The base 27-inch iMac (which retails at £1,799) comes with 256GB of internal storage. You can’t actually customise that during purchase — rather, you have to pay an extra £200 for the next model up, which comes with a 512GB SSD and the option to increase that to either 1TB or 2TB. Those options cost an extra £200 and £600 respectively.
If you want your iMac to come with 1TB of internal storage, you’ll have to pay £2,199, or an additional £400 on the base model. For comparison, you can get a 1TB Western Digital M.2 drive for just £95 on Amazon. And if you’re willing to take a risk with your data, you can get a drive from a random Chinese vendor for even less. It boggles the mind.
But this approach from Apple matters because the iMac is no longer a consumer device, like the original technicolour G3 machine. The 27-inch iMac is a work machine. It’s used by developers and designers and filmmakers. And those people tend to need to store lots of stuff: be they codebases, image assets, or b-roll.
More to the point: all SSD drives will eventually fail. Even the best have a finite amount of write cycles.
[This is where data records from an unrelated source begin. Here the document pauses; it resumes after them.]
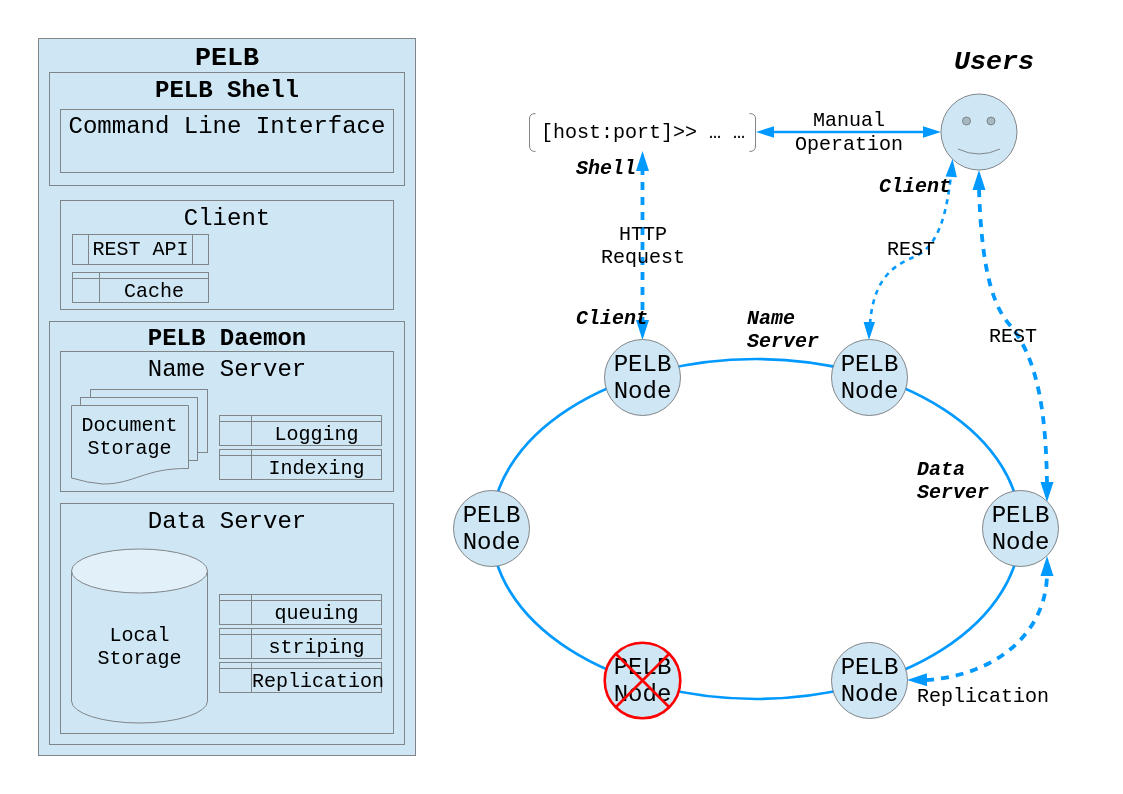
<!DOCTYPE html>
<html lang="en">
<head>
<meta charset="utf-8">
<title>PELB architecture</title>
<style>
:root {
  --fill: #cfe7f5;
  --fill-light: #e2f0fa;
  --outline: #808588;
  --link: #0099ff;
  --failed: #ff0000;
  --eye: #a5b9c4;
}
* { box-sizing: border-box; margin: 0; padding: 0; }
html, body { width: 1123px; height: 794px; overflow: hidden; background: #fff; }
body {
  position: relative;
  color: #000;
  font: 20px/23px "Liberation Mono", monospace;
}
h1, h2, h3 { text-align: center; white-space: nowrap; }
h1 { font-size: 26.67px; line-height: 27px; }
h2 { font-size: 24px; line-height: 27px; }
h3 { font-size: 24px; line-height: 27px; font-weight: 400; }
svg { display: block; overflow: visible; }
.shape { fill: var(--fill); stroke: var(--outline); }

/* Component stack */
.stack {
  position: absolute; left: 38px; top: 38px;
  width: 378px; height: 718px;
  display: flex; flex-direction: column;
  padding: 6px 10px 0;
  background: var(--fill);
}
.stack, .box { border: 1px solid var(--outline); }
.shell { height: 114px; padding: 4px 10px 0; }
.shell .box { height: 64px; margin-top: 5px; padding-top: 3px; }
.client { height: 110px; margin: 14px 11px 11px; padding: 4px 11px 0; }
.client h3 { margin-bottom: 2px; }
.daemon { height: 424px; padding: 5px 10px 0; }
.daemon h2 { line-height: 24px; }
.server { padding: 4px 10px 0; }
.name-server { height: 141px; margin-bottom: 11px; }
.data-server { height: 231px; }
.parts { display: grid; grid-template-columns: 137px 163px; column-gap: 11px; }
.name-server .parts { margin-top: 6px; }
.data-server .parts { margin-top: 14px; }
.list { display: flex; flex-direction: column; gap: 3px; }
.name-server .list { padding-top: 26px; }
.data-server .list { padding-top: 45px; }

.process, .module { display: grid; height: 31px; border: 1px solid var(--outline); text-align: center; white-space: nowrap; }
.process { width: 137px; margin-bottom: 7px; padding: 0 15px; }
.process span { border: solid var(--outline); border-width: 0 1px; line-height: 29px; }
.module { grid-template: 6px 23px / 32px 1fr; background: linear-gradient(var(--outline), var(--outline)) 0 5px / 100% 1px no-repeat; }
.module::before { content: ""; grid-area: 1 / 1 / 3 / 2; border-right: 1px solid var(--outline); }
.module span { grid-area: 2 / 2; padding-top: 1px; line-height: 23px; justify-self: center; }
.cache { width: 137px; grid-template-columns: 27px 1fr; }

.storage { position: relative; }
.storage p { position: absolute; left: 0; text-align: center; }
.documents p { top: 25px; width: 117px; }
.local p { top: 75px; width: 137px; }

/* Cluster diagram */
.links { position: absolute; left: 0; top: 0; }
.flow { fill: none; stroke: var(--link); }
.thick { stroke-width: 3.8; stroke-dasharray: 8 7; }
.thin { stroke-width: 2.6; stroke-dasharray: 5 5; }
.node {
  position: absolute; width: 77px; height: 77px;
  display: flex; align-items: center; justify-content: center;
  border: 1px solid var(--outline); border-radius: 50%;
  background: var(--fill);
  font-size: 24px; line-height: 27px; text-align: center;
}
.cross { position: absolute; left: -1px; top: -1px; fill: none; stroke: var(--failed); stroke-width: 2.6; }
.label { position: absolute; white-space: nowrap; }
.center { text-align: center; }
.role { font-weight: 700; font-style: italic; }
.users { font-size: 26.67px; line-height: 30px; }
</style>
</head>
<body>

<section class="stack">
  <h1>PELB</h1>

  <section class="box shell">
    <h2>PELB Shell</h2>
    <div class="box"><h3>Command Line Interface</h3></div>
  </section>

  <section class="box client">
    <h3>Client</h3>
    <div class="process"><span>REST API</span></div>
    <div class="module cache"><span>Cache</span></div>
  </section>

  <section class="box daemon">
    <h2>PELB Daemon</h2>

    <section class="box server name-server">
      <h3>Name Server</h3>
      <div class="parts">
        <div class="storage documents">
          <svg width="137" height="96" aria-hidden="true">
            <g class="shape">
              <rect x="19.5" y="0.5" width="117" height="63"/>
              <rect x="9.5" y="8.5" width="117" height="63"/>
              <path d="M0.5 16.5H117.5V79.5C73 79 64 95 32 95Q17 94 0.5 89Z"/>
            </g>
          </svg>
          <p>Document<br>Storage</p>
        </div>
        <div class="list">
          <div class="module"><span>Logging</span></div>
          <div class="module"><span>Indexing</span></div>
        </div>
      </div>
    </section>

    <section class="box server data-server">
      <h3>Data Server</h3>
      <div class="parts">
        <div class="storage local">
          <svg width="137" height="175" aria-hidden="true">
            <path class="shape" d="M0.5 22V152A68 22 0 0 0 136.5 152V22Z"/>
            <ellipse class="shape" cx="68.5" cy="22" rx="68" ry="22" style="fill:var(--fill-light)"/>
          </svg>
          <p>Local<br>Storage</p>
        </div>
        <div class="list">
          <div class="module"><span>queuing</span></div>
          <div class="module"><span>striping</span></div>
          <div class="module"><span>Replication</span></div>
        </div>
      </div>
    </section>
  </section>
</section>

<svg class="links" width="1123" height="794" aria-hidden="true">
  <defs>
    <polygon id="arrowhead" points="0,0 -6.5,20 6.5,20" fill="#0099ff"/>
    <polygon id="arrowhead-small" points="0,0 -5.7,18 5.7,18" fill="#0099ff"/>
  </defs>

  <ellipse class="flow" cx="756" cy="529" rx="264.5" ry="170" stroke-width="2.7"/>

  <g class="prompt-frame" fill="none" stroke="#808588">
    <path d="M535.5 113.5Q529.5 113.5 529.5 119V146Q529.5 151.5 535.5 151.5"/>
    <path d="M749.5 113.5Q755.5 113.5 755.5 119V146Q755.5 151.5 749.5 151.5"/>
  </g>

  <g class="manual-operation">
    <line class="flow" x1="770" y1="132" x2="928" y2="132" stroke-width="2.7"/>
    <use href="#arrowhead-small" transform="translate(756 132) rotate(-90)"/>
    <use href="#arrowhead-small" transform="translate(941 132) rotate(90)"/>
  </g>

  <g class="http-request">
    <line class="flow thick" x1="642.5" y1="167" x2="642.5" y2="322"/>
    <use href="#arrowhead" x="642.5" y="151"/>
    <use href="#arrowhead" transform="translate(642.5 340) rotate(180)"/>
  </g>

  <g class="rest-name-server">
    <path class="flow thin" d="M870 324C874 268 905 262 918 255C940 243 947 210 951 175"/>
    <use href="#arrowhead-small" transform="translate(952.5 159) rotate(4)"/>
    <use href="#arrowhead-small" transform="translate(869 340) rotate(181)"/>
  </g>

  <g class="rest-data-server">
    <path class="flow thick" d="M979 189C981 250 988 300 1009 324C1040 360 1046 420 1047 484"/>
    <use href="#arrowhead" x="979" y="170"/>
    <use href="#arrowhead" transform="translate(1047 502) rotate(180)"/>
  </g>

  <g class="replication">
    <path class="flow thick" d="M926 680C1000 675 1046 630 1047 575"/>
    <use href="#arrowhead" transform="translate(907 680) rotate(-91)"/>
    <use href="#arrowhead" x="1047" y="556"/>
  </g>

  <g class="user-face">
    <circle class="shape" cx="979" cy="132" r="38"/>
    <g stroke="#808588">
      <circle cx="966.5" cy="121" r="4" style="fill:var(--eye)"/>
      <circle cx="991" cy="121" r="4" style="fill:var(--eye)"/>
      <path d="M958 149Q979 159 1000 149" fill="none"/>
    </g>
  </g>
</svg>

<div class="node" style="left:604px;top:339px">PELB<br>Node</div>
<div class="node" style="left:831px;top:339px">PELB<br>Node</div>
<div class="node" style="left:982px;top:490px">PELB<br>Node</div>
<div class="node" style="left:831px;top:642px">PELB<br>Node</div>
<div class="node" style="left:453px;top:490px">PELB<br>Node</div>
<div class="node" style="left:604px;top:642px">PELB<br>Node
  <svg class="cross" width="77" height="77" aria-hidden="true">
    <circle cx="38.5" cy="38.5" r="37.8"/>
    <path d="M12 12L65 65M65 12L12 65"/>
  </svg>
</div>

<p class="label role users" style="left:954px;top:47px">Users</p>
<p class="label" style="left:541px;top:121px">[host:port]&gt;&gt; … …</p>
<p class="label role" style="left:576px;top:157px">Shell</p>
<p class="label center" style="left:795px;top:109px;line-height:23.5px">Manual<br>Operation</p>
<p class="label role" style="left:879px;top:175px">Client</p>
<p class="label center" style="left:601px;top:223px">HTTP<br>Request</p>
<p class="label role" style="left:576px;top:307px">Client</p>
<p class="label role" style="left:747px;top:307px">Name<br>Server</p>
<p class="label" style="left:887px;top:238px">REST</p>
<p class="label" style="left:989px;top:325px">REST</p>
<p class="label role" style="left:917px;top:458px">Data<br>Server</p>
<p class="label" style="left:917px;top:685px">Replication</p>

</body>
</html>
As the findings from iFixit so clearly demonstrate, Apple has given the 27-inch iMac an artificially short lifespan, unless punters are prepared to use inelegant workarounds like booting from an external Thunderbolt drive.
Fortunately, Apple hasn’t (yet) dished out the same treatment to the iMac’s RAM, which remains user-serviceable and uses standard 260-pin DDR4 sticks. As with previous generations, this is hidden behind a shield on the machine’s rear, and can be opened without any proprietary tools.
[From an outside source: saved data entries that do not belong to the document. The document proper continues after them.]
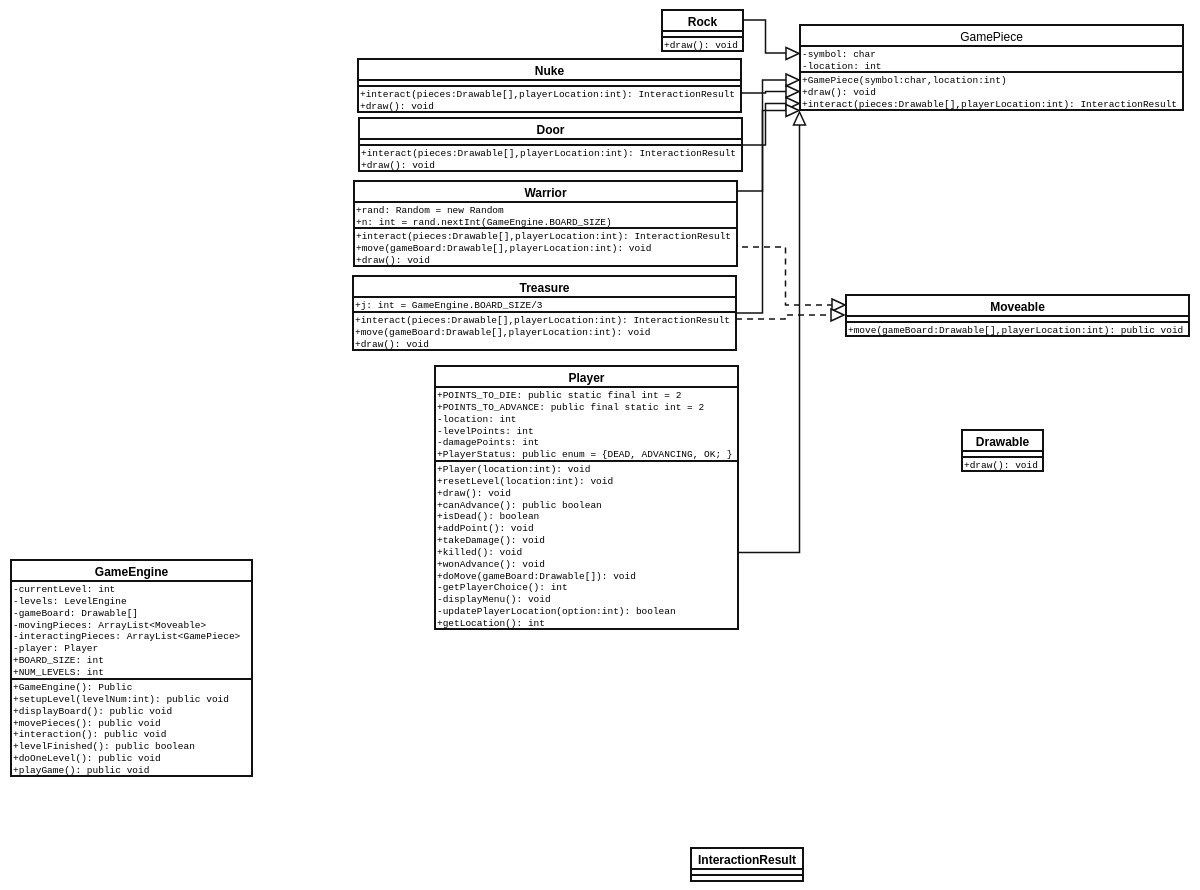
<!DOCTYPE html>
<html lang="en">
<head>
<meta charset="utf-8">
<title>Game class diagram</title>
<style>
:root { --ink: #111; --paper: #fff; }
* { box-sizing: border-box; margin: 0; padding: 0; }
body { background: var(--paper); }
.diagram { position: relative; width: 1200px; height: 890px; overflow: hidden; background: var(--paper); color: #000; }
.class {
  position: absolute; left: calc(var(--x) - 1px); top: calc(var(--y) - 1px);
  width: calc(var(--w) + 2px); height: calc(var(--h) + 2px);
  display: grid; grid-template-rows: 19px var(--fields) minmax(0, 1fr);
  border: 2px solid var(--ink); background: var(--paper);
}
.class h2 { padding-top: 2px; font: bold 12px/18px "Liberation Sans", Arial, sans-serif; text-align: center; white-space: nowrap; }
.class.abstract h2 { font-weight: normal; }
.class ul {
  min-height: 0; padding: 2px 0 0 1px; border-top: 2px solid var(--ink); list-style: none;
  font: 9.47px/11.85px "Liberation Mono", monospace; white-space: nowrap;
}
.relations { position: absolute; left: 0; top: 0; fill: none; stroke: var(--ink); stroke-width: 1.5; }
.relations .arrow { fill: var(--paper); }
.realizes { stroke-dasharray: 6 5; }

#rock { --x: 662px; --y: 10px; --w: 81px; --h: 41px; --fields: 6px; }
#nuke { --x: 358px; --y: 59px; --w: 383px; --h: 53px; --fields: 6px; }
#door { --x: 359px; --y: 118px; --w: 383px; --h: 53px; --fields: 6px; }
#warrior { --x: 354px; --y: 181px; --w: 383px; --h: 85px; --fields: 26px; }
#treasure { --x: 353px; --y: 276px; --w: 383px; --h: 74px; --fields: 15px; }
#player { --x: 435px; --y: 366px; --w: 303px; --h: 263px; --fields: 74px; }
#game-piece { --x: 800px; --y: 25px; --w: 383px; --h: 85px; --fields: 26px; }
#moveable { --x: 846px; --y: 295px; --w: 343px; --h: 41px; --fields: 6px; }
#drawable { --x: 962px; --y: 430px; --w: 81px; --h: 41px; --fields: 6px; }
#game-engine { --x: 11px; --y: 560px; --w: 241px; --h: 216px; --fields: 98px; }
#interaction-result { --x: 691px; --y: 848px; --w: 112px; --h: 33px; --fields: 6px; }
</style>
</head>
<body>
<main class="diagram">

<section class="class" id="rock">
  <h2>Rock</h2>
  <ul></ul>
  <ul><li>+draw(): void</li></ul>
</section>

<section class="class" id="nuke">
  <h2>Nuke</h2>
  <ul></ul>
  <ul>
    <li>+interact(pieces:Drawable[],playerLocation:int): InteractionResult</li>
    <li>+draw(): void</li>
  </ul>
</section>

<section class="class" id="door">
  <h2>Door</h2>
  <ul></ul>
  <ul>
    <li>+interact(pieces:Drawable[],playerLocation:int): InteractionResult</li>
    <li>+draw(): void</li>
  </ul>
</section>

<section class="class" id="warrior">
  <h2>Warrior</h2>
  <ul>
    <li>+rand: Random = new Random</li>
    <li>+n: int = rand.nextInt(GameEngine.BOARD_SIZE)</li>
  </ul>
  <ul>
    <li>+interact(pieces:Drawable[],playerLocation:int): InteractionResult</li>
    <li>+move(gameBoard:Drawable[],playerLocation:int): void</li>
    <li>+draw(): void</li>
  </ul>
</section>

<section class="class" id="treasure">
  <h2>Treasure</h2>
  <ul><li>+j: int = GameEngine.BOARD_SIZE/3</li></ul>
  <ul>
    <li>+interact(pieces:Drawable[],playerLocation:int): InteractionResult</li>
    <li>+move(gameBoard:Drawable[],playerLocation:int): void</li>
    <li>+draw(): void</li>
  </ul>
</section>

<section class="class" id="player">
  <h2>Player</h2>
  <ul>
    <li>+POINTS_TO_DIE: public static final int = 2</li>
    <li>+POINTS_TO_ADVANCE: public final static int = 2</li>
    <li>-location: int</li>
    <li>-levelPoints: int</li>
    <li>-damagePoints: int</li>
    <li>+PlayerStatus: public enum = {DEAD, ADVANCING, OK; }</li>
  </ul>
  <ul>
    <li>+Player(location:int): void</li>
    <li>+resetLevel(location:int): void</li>
    <li>+draw(): void</li>
    <li>+canAdvance(): public boolean</li>
    <li>+isDead(): boolean</li>
    <li>+addPoint(): void</li>
    <li>+takeDamage(): void</li>
    <li>+killed(): void</li>
    <li>+wonAdvance(): void</li>
    <li>+doMove(gameBoard:Drawable[]): void</li>
    <li>-getPlayerChoice(): int</li>
    <li>-displayMenu(): void</li>
    <li>-updatePlayerLocation(option:int): boolean</li>
    <li>+getLocation(): int</li>
  </ul>
</section>

<section class="class abstract" id="game-piece">
  <h2>GamePiece</h2>
  <ul>
    <li>-symbol: char</li>
    <li>-location: int</li>
  </ul>
  <ul>
    <li>+GamePiece(symbol:char,location:int)</li>
    <li>+draw(): void</li>
    <li>+interact(pieces:Drawable[],playerLocation:int): InteractionResult</li>
  </ul>
</section>

<section class="class" id="moveable">
  <h2>Moveable</h2>
  <ul></ul>
  <ul><li>+move(gameBoard:Drawable[],playerLocation:int): public void</li></ul>
</section>

<section class="class" id="drawable">
  <h2>Drawable</h2>
  <ul></ul>
  <ul><li>+draw(): void</li></ul>
</section>

<section class="class" id="game-engine">
  <h2>GameEngine</h2>
  <ul>
    <li>-currentLevel: int</li>
    <li>-levels: LevelEngine</li>
    <li>-gameBoard: Drawable[]</li>
    <li>-movingPieces: ArrayList&lt;Moveable&gt;</li>
    <li>-interactingPieces: ArrayList&lt;GamePiece&gt;</li>
    <li>-player: Player</li>
    <li>+BOARD_SIZE: int</li>
    <li>+NUM_LEVELS: int</li>
  </ul>
  <ul>
    <li>+GameEngine(): Public</li>
    <li>+setupLevel(levelNum:int): public void</li>
    <li>+displayBoard(): public void</li>
    <li>+movePieces(): public void</li>
    <li>+interaction(): public void</li>
    <li>+levelFinished(): public boolean</li>
    <li>+doOneLevel(): public void</li>
    <li>+playGame(): public void</li>
  </ul>
</section>

<section class="class" id="interaction-result">
  <h2>InteractionResult</h2>
  <ul></ul>
  <ul></ul>
</section>

<svg class="relations" width="1200" height="890" viewBox="0 0 1200 890" aria-hidden="true">
  <defs><path id="arrowhead" d="M0 0L-13 -6V6Z"/></defs>
  <g class="extends">
    <path d="M743 20H765.5V53H786"/>
    <path d="M742 93H765.5V91.5H786"/>
    <path d="M742 145H765.5V103.5H786"/>
    <path d="M737 191H762.5V80H786"/>
    <path d="M736 313H762.5V110.5H786"/>
    <path d="M738 376V552.5H799.5V124"/>
  </g>
  <g class="realizes">
    <path d="M742 247H785.5V305H832"/>
    <path d="M736 319H785V315H831"/>
  </g>
  <g class="arrow">
    <use href="#arrowhead" x="799" y="53.5"/>
    <use href="#arrowhead" x="799" y="80"/>
    <use href="#arrowhead" x="799" y="91.5"/>
    <use href="#arrowhead" x="799" y="103.5"/>
    <use href="#arrowhead" x="799" y="110.5"/>
    <use href="#arrowhead" transform="translate(799.5 112) rotate(-90)"/>
    <use href="#arrowhead" x="845" y="305"/>
    <use href="#arrowhead" x="844" y="315"/>
  </g>
</svg>

</main>
</body>
</html>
iFixit ultimately gave the 27-inch iMac a repairability score of just four out of ten. It won points for the use of a socketed (and thus, upgradable) CPU, as well as the user-serviceable RAM. But the soldered internal storage, lack of service manuals, and difficulty in reassembly lost the machine serious points.
Speaking personally as someone with a penchant for repairing retro Apple computers, this news is a bit of a bummer to this hack. One of my hobbies is keeping old Apple kit alive. Computing history is history, after all. The oldest item in my collection is an ancient Powerbook G3 Lombard, which has been cleaned up and upgraded with fresh new components, like an mSATA drive and RAM pilfered from a network printer.
Other people have preserved even older devices, like those from the early Macintosh and Apple II lines. They’ve replaced faulty components, stripped leaking capacitors, and generally kept them in good nick for future generations to enjoy.
And try as we might, we just can’t see that happening with Apple’s latest fare — including the 2020 iMac 27-inch. Ah well, there's always the classic Mac coffee table. ®